In an effort to keep my list do-able, I narrowed it down to 42 books I hope to squeeze into my regular reading schedule. I’ll post a visual of the book covers and then list them, below, with the authors’ names and Goodreads links. I’m looking forward to visiting everyone else’s list over the next few days!

Collage created using TurboCollage software from www.TurboCollage.com

I’ll try to put these in order of what age level I think is the intended audience, but feel free to let me know if I’ve got it wrong:

Middle Grade:
Apple in the Middle by Dawn Quigley
Ivy Aberdeen’s Letter to the World by Ashley Herring Blake
Merci Suárez Changes Gears by Meg Medina
Naomis Too by Olugbemisola Rhuday-Perkovich & Audrey Vernick
The Journey of Little Charlie by Christopher Paul Curtis
The Serpent’s Secret by Sayantani Dasgupta
Breakout by Kate Messner
Momentous Events in the Life of a Cactus by Dusti Bowling (coming soon)
The Remarkable Journey of Coyote Sunrise by Dan Gemeinhart
The Oceans Between Stars Kevin Emerson (book #2 in a series of 3)
The Girl Who Drank the Moon by Kelly Barnhill
Awkward by Svetlana Chmakova

Young Adult:
Resistance by Jennifer A. Nielsen (is this middle grade or YA?)
The Fault in our Stars by John Green
The Thief by Megan Whalen Turner (1st of 6 in series)
All Systems Red by Martha Wells (1st of 5 in series)
Stormbreaker by Anthony Horowitz (1st of 12 books, plus several short stories)
Hey, Kiddo by Jarrett J. Krosoczka
The Bear and the Nightingale by Katherine Arden (1st in a series of 3)
Watch Us Rise by Renée Watson and Ellen Hagan
Unleaving by Melissa Ostrom (LOVED her Beloved Wild)
Cruel Prince by Holly Black (1st in series)
Hearts Unbroken by Cynthia Leitich Smith
Six of Crows by Leigh Bardugo (1st in series of 3)
Dry by Neal Shusterman and Jarrod Shusterman
Scythe by Neal Schusterman
Wildcard by Marie Lu
Children of Virtue and Vengeance by Toni Adeyemi (book #2 in series)
Thirteen Reasons Why by Jay Asher
Prince and the Dressmaker by Jen Wang
Watership Down by Richard Adams

Adult Fiction or Historical Fiction:
An American Marriage by Tayari Jones
All the Light We Cannot See by Anthony Doerr
Pride and Prejudice by Jane Austen
A Tale of Two Cities by Charles Dickens

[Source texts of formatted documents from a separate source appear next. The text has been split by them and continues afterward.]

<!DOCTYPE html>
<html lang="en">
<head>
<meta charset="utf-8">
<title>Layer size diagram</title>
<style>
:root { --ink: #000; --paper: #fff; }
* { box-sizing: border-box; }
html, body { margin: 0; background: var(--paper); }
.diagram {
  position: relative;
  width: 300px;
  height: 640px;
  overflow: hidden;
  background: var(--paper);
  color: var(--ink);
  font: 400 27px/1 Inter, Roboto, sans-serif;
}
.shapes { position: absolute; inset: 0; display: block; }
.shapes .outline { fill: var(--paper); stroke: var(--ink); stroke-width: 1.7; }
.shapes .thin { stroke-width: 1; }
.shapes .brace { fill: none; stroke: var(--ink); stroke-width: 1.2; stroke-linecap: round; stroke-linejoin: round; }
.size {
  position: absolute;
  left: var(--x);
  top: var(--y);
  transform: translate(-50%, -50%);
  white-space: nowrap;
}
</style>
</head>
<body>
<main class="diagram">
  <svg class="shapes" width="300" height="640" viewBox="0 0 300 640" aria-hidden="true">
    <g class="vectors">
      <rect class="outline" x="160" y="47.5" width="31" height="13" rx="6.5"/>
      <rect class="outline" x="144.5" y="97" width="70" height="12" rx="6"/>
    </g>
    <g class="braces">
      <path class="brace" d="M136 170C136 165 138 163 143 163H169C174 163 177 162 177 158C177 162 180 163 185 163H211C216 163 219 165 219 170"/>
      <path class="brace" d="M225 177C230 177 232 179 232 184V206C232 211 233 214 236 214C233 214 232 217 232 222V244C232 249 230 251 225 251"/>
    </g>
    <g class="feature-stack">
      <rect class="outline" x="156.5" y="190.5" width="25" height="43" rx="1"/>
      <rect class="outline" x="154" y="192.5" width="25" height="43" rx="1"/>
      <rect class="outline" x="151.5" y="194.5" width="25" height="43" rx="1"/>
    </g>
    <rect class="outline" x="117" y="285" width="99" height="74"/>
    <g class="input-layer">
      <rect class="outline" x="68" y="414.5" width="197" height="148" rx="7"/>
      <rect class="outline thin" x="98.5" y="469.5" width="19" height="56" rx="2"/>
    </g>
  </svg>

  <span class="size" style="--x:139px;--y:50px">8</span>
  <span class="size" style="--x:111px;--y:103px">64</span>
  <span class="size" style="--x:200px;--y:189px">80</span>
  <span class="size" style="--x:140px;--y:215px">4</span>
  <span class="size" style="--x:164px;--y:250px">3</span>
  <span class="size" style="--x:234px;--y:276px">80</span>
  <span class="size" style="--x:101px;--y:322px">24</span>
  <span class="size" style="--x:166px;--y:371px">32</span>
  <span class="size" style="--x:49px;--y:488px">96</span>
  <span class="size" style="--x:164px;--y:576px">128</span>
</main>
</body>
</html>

Non-fiction:
Game Changer!: Book Access for All Kids by Donalyn Miller and Colby Sharp
Educated by Tara Westover
Troublemakers : Lessons in Freedom from Young Children at School by Carla Shalaby
Who Wrote the Bible? by Richard Elliott Friedman
The World’s Religions by Huston Smith
The Story of Christianity Vol. 1 by Justo L. González
The Story of Christianity Vol. 2 by Justo L. González

If you are new to #MustReadin2019 and would like to participate this year, here’s a direct link to the There’s a Book for That POST you’ll want to check out and comment on. I’ll see everyone at the Spring (Thursday April 4th), Fall (Thursday September 5th), and  Year end (Thursday December 26th) updates.